Items from a data source:
=== Begin Enclosure ===

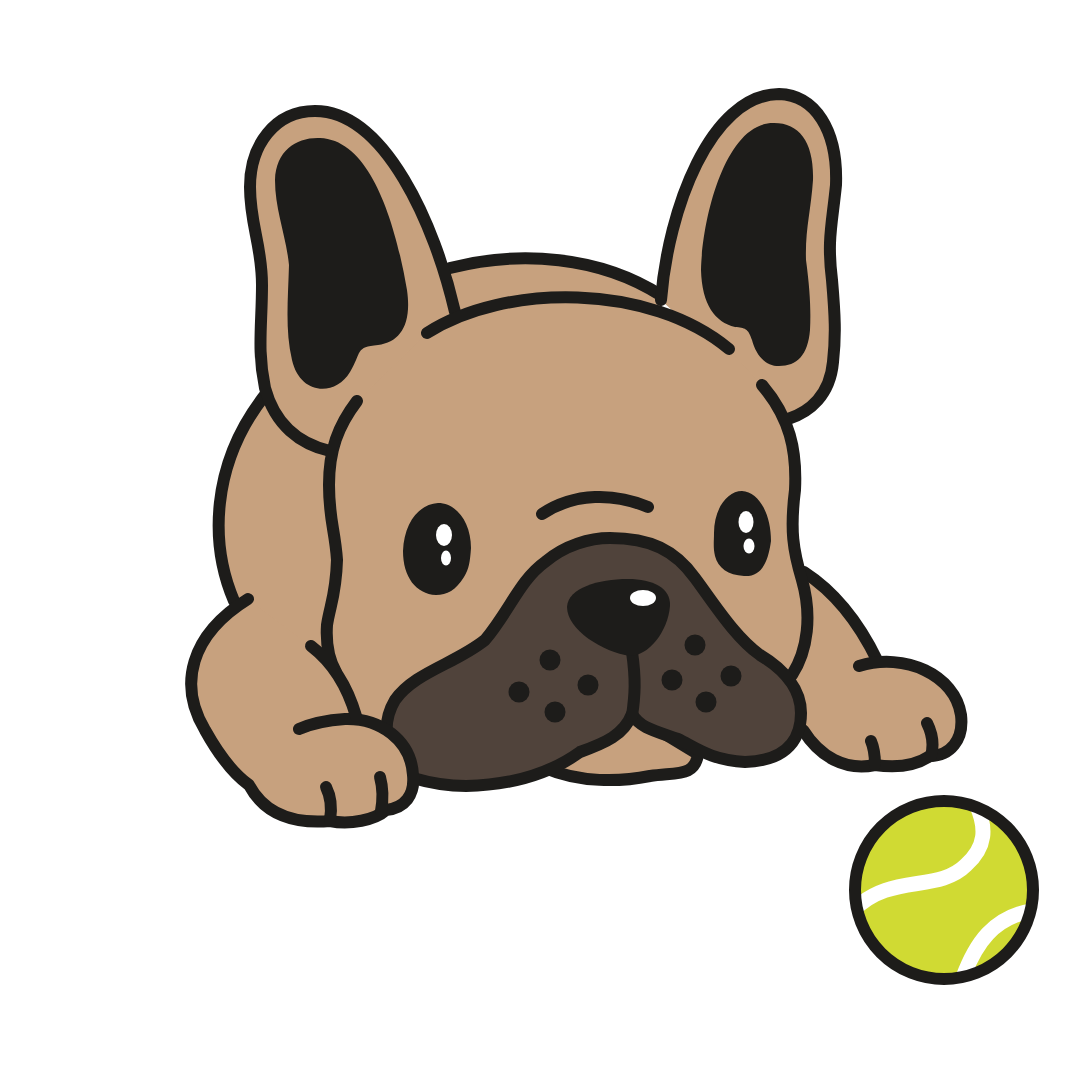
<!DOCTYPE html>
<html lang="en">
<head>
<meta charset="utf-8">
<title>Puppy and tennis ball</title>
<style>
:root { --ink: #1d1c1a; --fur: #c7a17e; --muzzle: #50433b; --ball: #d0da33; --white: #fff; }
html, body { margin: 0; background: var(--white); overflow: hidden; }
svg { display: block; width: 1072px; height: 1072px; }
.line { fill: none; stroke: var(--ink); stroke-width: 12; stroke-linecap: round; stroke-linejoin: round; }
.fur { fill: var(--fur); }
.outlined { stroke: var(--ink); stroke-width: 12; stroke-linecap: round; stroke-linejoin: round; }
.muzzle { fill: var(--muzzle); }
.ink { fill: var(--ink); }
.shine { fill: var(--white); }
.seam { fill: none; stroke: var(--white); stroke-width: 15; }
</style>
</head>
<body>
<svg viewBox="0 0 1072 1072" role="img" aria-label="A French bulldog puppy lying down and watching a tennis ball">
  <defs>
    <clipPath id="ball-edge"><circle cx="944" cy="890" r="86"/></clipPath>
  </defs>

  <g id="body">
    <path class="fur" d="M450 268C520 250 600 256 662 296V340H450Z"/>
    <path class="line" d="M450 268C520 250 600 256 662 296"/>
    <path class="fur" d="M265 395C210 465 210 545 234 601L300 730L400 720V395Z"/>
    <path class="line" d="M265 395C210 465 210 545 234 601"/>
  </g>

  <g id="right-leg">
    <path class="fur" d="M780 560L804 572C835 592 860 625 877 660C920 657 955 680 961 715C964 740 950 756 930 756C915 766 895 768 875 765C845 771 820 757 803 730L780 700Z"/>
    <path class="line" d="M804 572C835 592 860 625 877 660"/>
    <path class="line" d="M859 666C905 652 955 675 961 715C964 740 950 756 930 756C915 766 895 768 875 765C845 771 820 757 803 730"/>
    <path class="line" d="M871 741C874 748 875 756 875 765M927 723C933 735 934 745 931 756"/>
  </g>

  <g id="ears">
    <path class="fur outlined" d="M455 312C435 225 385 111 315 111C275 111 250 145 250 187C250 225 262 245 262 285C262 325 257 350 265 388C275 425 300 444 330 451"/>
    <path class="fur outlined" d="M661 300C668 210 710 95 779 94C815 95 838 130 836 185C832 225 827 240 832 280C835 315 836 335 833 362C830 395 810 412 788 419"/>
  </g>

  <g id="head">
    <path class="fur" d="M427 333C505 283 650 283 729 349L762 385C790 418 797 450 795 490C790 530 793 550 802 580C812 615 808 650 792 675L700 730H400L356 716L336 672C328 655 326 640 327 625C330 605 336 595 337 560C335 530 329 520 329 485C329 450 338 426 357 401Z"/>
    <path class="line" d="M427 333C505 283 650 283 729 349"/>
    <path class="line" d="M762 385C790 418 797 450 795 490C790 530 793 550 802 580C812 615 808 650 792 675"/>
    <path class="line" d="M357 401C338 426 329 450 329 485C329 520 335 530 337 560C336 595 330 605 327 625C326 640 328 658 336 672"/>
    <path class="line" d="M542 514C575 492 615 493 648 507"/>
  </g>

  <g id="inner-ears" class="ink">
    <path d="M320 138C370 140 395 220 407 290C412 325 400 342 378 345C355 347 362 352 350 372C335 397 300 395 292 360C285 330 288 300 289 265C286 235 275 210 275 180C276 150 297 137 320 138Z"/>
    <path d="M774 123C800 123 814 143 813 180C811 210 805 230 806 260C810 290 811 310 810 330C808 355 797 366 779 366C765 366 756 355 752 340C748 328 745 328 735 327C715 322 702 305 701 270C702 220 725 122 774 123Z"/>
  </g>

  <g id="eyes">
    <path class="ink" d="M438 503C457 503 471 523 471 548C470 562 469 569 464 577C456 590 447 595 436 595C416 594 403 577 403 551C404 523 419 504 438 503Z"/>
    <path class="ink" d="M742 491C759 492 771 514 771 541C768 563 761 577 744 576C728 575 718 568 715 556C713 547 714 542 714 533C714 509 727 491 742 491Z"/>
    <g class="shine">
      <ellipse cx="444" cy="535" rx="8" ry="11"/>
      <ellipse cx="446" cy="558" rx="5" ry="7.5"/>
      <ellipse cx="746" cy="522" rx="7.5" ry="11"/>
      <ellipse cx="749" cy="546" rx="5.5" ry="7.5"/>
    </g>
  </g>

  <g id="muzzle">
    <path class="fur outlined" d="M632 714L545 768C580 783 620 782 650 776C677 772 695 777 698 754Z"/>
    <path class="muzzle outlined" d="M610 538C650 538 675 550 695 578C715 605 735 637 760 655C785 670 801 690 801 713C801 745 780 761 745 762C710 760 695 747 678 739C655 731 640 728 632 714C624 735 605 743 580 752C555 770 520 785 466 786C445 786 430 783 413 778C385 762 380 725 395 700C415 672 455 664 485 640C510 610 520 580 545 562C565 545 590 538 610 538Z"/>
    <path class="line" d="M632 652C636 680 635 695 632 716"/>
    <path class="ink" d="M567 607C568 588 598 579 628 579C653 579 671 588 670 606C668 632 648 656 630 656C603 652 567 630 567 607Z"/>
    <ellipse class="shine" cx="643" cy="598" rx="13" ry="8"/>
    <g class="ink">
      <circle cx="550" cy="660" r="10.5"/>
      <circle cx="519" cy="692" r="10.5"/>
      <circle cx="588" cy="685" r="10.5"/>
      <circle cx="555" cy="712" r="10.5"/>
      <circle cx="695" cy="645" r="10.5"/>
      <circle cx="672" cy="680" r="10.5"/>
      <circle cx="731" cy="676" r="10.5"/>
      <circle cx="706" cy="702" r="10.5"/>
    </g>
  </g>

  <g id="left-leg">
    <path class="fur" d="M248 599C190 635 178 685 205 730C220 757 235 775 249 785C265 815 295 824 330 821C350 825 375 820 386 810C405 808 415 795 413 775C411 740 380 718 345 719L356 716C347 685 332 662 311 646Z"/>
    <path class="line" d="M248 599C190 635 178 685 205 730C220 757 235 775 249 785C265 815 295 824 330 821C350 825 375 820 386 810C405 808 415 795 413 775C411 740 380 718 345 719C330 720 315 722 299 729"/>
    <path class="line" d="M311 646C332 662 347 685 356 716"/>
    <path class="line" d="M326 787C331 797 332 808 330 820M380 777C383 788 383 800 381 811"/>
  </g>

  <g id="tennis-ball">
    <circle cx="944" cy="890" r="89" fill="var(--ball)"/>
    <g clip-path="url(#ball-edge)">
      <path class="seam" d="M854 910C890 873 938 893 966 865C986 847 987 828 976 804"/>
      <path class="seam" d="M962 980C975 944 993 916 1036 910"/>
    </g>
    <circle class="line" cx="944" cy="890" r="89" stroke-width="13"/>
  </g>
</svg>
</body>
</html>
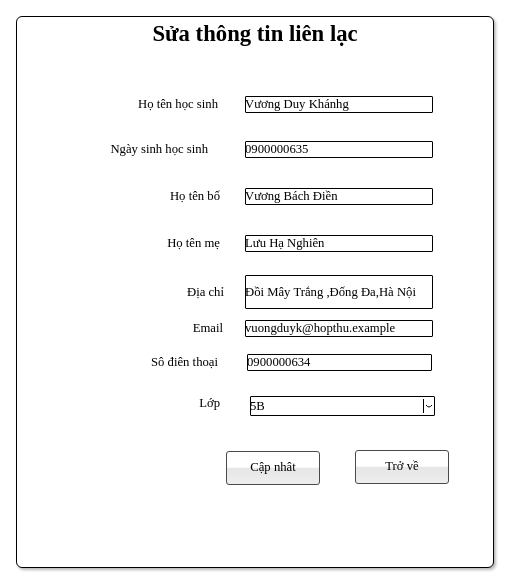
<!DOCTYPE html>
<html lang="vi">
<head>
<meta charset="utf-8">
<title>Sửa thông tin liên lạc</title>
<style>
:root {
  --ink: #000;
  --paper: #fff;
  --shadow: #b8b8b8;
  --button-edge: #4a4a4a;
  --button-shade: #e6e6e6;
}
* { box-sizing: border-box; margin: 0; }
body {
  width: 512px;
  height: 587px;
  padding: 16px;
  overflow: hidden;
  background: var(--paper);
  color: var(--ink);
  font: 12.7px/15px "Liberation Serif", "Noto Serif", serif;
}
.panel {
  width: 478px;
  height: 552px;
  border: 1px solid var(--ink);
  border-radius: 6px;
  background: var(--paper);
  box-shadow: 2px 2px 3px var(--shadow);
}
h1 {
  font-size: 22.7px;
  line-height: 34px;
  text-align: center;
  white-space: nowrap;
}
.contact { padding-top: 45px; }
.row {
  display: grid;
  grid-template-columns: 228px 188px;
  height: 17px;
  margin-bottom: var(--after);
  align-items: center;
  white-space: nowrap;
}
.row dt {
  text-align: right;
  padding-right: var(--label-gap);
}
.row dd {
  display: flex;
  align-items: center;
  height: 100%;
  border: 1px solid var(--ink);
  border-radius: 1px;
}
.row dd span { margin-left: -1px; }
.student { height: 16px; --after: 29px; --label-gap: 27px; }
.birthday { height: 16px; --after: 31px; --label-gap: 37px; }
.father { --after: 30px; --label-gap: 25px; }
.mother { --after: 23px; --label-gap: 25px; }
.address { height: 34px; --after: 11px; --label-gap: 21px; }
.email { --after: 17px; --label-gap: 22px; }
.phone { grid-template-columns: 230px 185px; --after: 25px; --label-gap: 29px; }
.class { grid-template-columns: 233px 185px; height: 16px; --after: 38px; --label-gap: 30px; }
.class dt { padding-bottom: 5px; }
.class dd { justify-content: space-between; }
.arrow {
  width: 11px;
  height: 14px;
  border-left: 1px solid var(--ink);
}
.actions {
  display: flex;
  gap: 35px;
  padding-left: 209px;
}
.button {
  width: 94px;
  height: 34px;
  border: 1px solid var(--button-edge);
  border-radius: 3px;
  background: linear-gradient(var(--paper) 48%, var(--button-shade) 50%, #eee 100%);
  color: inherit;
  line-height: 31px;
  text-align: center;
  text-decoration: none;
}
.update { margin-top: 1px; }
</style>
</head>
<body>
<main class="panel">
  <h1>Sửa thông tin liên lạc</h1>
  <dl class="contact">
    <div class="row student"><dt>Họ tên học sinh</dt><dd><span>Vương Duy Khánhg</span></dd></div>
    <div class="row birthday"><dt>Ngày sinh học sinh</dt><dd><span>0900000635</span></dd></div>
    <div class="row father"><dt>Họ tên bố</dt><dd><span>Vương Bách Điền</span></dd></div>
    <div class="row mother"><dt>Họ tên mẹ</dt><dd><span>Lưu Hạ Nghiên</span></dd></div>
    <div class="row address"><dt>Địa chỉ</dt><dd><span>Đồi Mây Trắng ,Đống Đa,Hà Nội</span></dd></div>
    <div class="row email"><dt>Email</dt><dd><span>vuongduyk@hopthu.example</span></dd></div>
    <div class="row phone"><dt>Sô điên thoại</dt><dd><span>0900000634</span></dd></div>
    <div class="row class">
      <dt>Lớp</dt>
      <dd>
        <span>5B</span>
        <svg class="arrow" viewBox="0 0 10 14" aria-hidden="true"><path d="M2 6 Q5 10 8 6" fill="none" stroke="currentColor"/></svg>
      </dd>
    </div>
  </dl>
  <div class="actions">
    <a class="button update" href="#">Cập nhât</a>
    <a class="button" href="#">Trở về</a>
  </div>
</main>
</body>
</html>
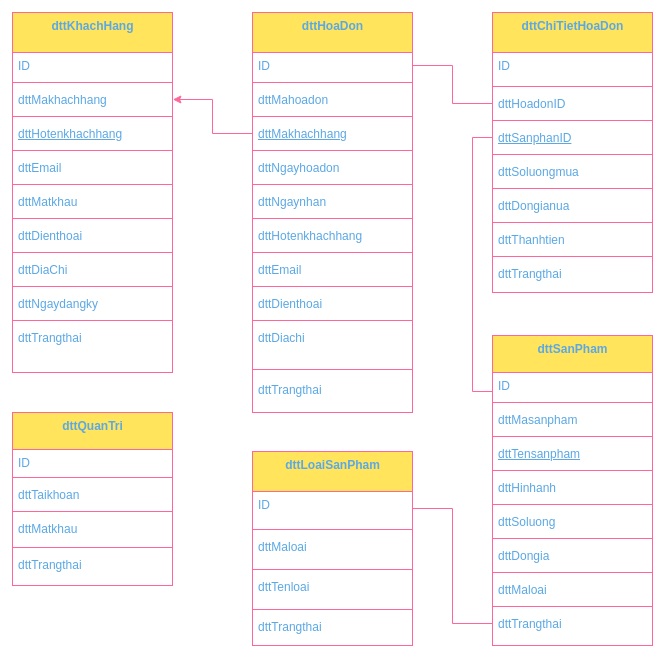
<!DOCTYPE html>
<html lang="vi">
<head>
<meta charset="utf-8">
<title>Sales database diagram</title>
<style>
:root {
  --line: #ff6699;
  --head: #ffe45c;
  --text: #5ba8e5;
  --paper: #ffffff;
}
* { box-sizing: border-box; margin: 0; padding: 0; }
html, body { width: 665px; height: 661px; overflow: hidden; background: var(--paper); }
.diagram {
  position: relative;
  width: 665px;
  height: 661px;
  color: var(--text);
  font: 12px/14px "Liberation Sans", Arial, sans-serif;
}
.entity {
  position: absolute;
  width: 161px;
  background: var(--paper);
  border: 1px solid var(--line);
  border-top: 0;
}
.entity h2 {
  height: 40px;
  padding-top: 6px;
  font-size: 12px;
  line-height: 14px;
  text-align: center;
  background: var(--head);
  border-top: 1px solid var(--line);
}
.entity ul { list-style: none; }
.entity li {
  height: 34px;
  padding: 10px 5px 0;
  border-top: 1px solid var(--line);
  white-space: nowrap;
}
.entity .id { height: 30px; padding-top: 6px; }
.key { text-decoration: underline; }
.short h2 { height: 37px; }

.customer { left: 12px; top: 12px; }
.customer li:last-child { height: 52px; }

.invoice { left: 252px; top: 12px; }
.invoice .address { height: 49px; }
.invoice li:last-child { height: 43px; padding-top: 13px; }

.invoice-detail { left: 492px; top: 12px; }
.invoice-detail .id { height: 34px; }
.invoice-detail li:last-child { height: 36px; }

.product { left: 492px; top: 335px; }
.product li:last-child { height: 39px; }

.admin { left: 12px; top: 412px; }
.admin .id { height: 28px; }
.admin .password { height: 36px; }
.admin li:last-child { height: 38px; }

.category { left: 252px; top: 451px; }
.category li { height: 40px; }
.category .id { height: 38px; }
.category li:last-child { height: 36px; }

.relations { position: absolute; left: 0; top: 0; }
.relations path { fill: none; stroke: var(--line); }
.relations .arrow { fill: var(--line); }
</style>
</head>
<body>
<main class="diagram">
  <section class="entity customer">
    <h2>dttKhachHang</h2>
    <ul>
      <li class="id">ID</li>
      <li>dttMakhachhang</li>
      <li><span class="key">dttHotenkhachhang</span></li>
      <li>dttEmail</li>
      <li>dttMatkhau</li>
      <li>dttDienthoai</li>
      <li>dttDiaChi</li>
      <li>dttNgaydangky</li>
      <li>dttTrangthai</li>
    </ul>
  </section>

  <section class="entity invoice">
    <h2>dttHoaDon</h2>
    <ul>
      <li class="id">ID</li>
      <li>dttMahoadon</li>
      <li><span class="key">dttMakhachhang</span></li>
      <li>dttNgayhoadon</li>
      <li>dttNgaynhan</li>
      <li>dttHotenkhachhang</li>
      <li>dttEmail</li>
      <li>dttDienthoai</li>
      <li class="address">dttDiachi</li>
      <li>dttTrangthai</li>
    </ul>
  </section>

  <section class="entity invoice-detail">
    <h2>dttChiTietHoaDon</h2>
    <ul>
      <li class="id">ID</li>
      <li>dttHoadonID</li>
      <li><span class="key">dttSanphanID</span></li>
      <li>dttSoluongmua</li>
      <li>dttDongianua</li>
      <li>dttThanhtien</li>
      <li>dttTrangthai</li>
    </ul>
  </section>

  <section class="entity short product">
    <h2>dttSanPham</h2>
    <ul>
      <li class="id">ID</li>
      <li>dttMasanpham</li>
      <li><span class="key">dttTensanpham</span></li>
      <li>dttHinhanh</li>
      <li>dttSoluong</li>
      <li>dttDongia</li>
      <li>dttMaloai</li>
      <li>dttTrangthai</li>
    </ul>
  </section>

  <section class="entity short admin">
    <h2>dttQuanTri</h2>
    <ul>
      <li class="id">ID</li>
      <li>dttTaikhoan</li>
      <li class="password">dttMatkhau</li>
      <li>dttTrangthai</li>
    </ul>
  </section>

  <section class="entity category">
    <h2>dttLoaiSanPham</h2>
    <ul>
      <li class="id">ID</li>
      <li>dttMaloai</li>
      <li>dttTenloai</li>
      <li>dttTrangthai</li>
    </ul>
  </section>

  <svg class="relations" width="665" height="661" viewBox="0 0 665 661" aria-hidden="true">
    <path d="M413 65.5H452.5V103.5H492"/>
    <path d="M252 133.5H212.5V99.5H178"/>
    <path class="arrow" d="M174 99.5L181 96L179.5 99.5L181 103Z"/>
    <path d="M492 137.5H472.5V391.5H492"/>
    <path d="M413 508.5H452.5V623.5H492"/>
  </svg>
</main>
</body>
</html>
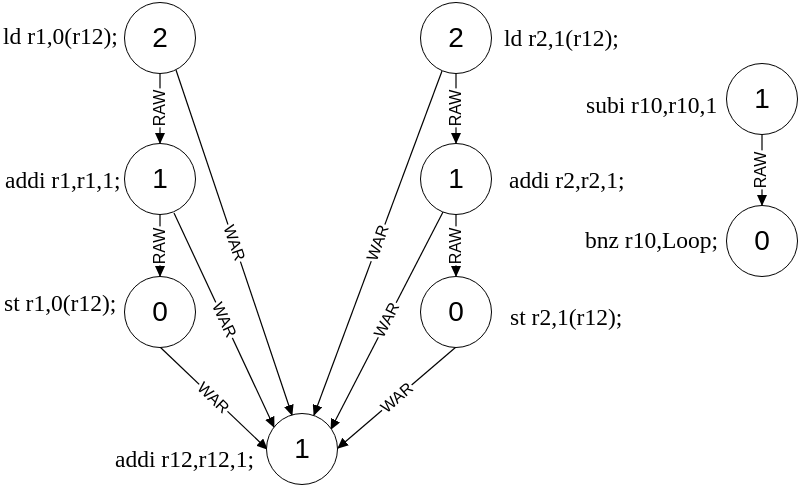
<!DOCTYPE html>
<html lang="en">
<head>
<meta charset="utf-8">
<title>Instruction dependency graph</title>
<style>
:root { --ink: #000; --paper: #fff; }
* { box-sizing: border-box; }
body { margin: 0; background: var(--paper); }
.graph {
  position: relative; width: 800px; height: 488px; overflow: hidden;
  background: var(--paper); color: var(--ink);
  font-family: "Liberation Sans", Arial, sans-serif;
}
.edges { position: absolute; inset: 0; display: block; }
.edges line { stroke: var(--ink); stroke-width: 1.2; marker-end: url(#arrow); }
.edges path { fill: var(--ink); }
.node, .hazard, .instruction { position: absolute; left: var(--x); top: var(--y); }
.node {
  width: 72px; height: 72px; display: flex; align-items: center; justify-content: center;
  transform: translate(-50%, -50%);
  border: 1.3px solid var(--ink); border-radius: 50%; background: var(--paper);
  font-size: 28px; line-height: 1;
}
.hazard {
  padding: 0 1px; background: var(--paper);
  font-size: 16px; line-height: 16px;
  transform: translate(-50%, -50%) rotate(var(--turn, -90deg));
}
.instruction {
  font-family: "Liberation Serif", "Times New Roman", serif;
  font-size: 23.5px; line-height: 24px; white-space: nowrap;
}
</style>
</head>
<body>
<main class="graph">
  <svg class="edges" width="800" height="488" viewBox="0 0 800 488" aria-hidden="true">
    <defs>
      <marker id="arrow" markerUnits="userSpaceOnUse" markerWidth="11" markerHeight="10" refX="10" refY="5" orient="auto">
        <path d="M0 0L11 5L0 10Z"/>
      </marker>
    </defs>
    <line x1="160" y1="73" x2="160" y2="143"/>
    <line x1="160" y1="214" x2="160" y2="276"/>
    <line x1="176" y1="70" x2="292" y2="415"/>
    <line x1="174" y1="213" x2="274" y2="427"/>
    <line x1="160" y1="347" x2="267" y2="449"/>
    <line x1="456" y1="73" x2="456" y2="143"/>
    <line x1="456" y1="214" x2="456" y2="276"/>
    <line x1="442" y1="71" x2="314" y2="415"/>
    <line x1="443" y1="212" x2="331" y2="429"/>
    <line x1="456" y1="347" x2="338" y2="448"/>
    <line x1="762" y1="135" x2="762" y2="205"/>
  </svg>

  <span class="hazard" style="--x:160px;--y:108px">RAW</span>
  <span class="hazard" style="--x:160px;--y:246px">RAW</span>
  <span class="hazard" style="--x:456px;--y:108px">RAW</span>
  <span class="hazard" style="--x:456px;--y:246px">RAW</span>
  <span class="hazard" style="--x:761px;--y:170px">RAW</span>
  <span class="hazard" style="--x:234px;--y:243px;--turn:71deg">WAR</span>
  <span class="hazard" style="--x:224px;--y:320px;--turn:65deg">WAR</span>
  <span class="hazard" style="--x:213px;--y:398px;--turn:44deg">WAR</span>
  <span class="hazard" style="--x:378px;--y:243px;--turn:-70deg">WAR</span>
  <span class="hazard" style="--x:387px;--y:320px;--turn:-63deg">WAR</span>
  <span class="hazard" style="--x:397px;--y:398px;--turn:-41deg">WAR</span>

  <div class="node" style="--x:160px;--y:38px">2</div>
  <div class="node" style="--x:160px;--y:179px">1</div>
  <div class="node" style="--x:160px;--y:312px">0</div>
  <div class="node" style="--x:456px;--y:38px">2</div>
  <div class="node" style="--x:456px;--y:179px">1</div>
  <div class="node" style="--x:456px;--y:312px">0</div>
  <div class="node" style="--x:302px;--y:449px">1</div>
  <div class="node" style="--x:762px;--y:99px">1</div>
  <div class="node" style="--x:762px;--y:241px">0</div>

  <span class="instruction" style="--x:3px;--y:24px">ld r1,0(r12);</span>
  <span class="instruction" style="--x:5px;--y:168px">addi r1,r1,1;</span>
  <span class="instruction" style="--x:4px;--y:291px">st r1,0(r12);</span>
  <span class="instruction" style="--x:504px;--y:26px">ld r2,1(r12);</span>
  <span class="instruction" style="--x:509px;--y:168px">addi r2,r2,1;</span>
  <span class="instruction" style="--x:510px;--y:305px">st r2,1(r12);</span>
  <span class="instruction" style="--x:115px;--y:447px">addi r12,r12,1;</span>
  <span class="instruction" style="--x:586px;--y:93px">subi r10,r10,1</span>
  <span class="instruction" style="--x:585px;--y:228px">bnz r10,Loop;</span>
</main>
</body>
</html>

=== End Enclosure ===

ASSIGNMENT: From the records above, reproduce exactly the lines from the one with "border-left: 1px solid var(--ink);" to the one with "border-radius: 3px;", both included, and no others.

EXERCISE ANSWER:
  border-left: 1px solid var(--ink);
}
.actions {
  display: flex;
  gap: 35px;
  padding-left: 209px;
}
.button {
  width: 94px;
  height: 34px;
  border: 1px solid var(--button-edge);
  border-radius: 3px;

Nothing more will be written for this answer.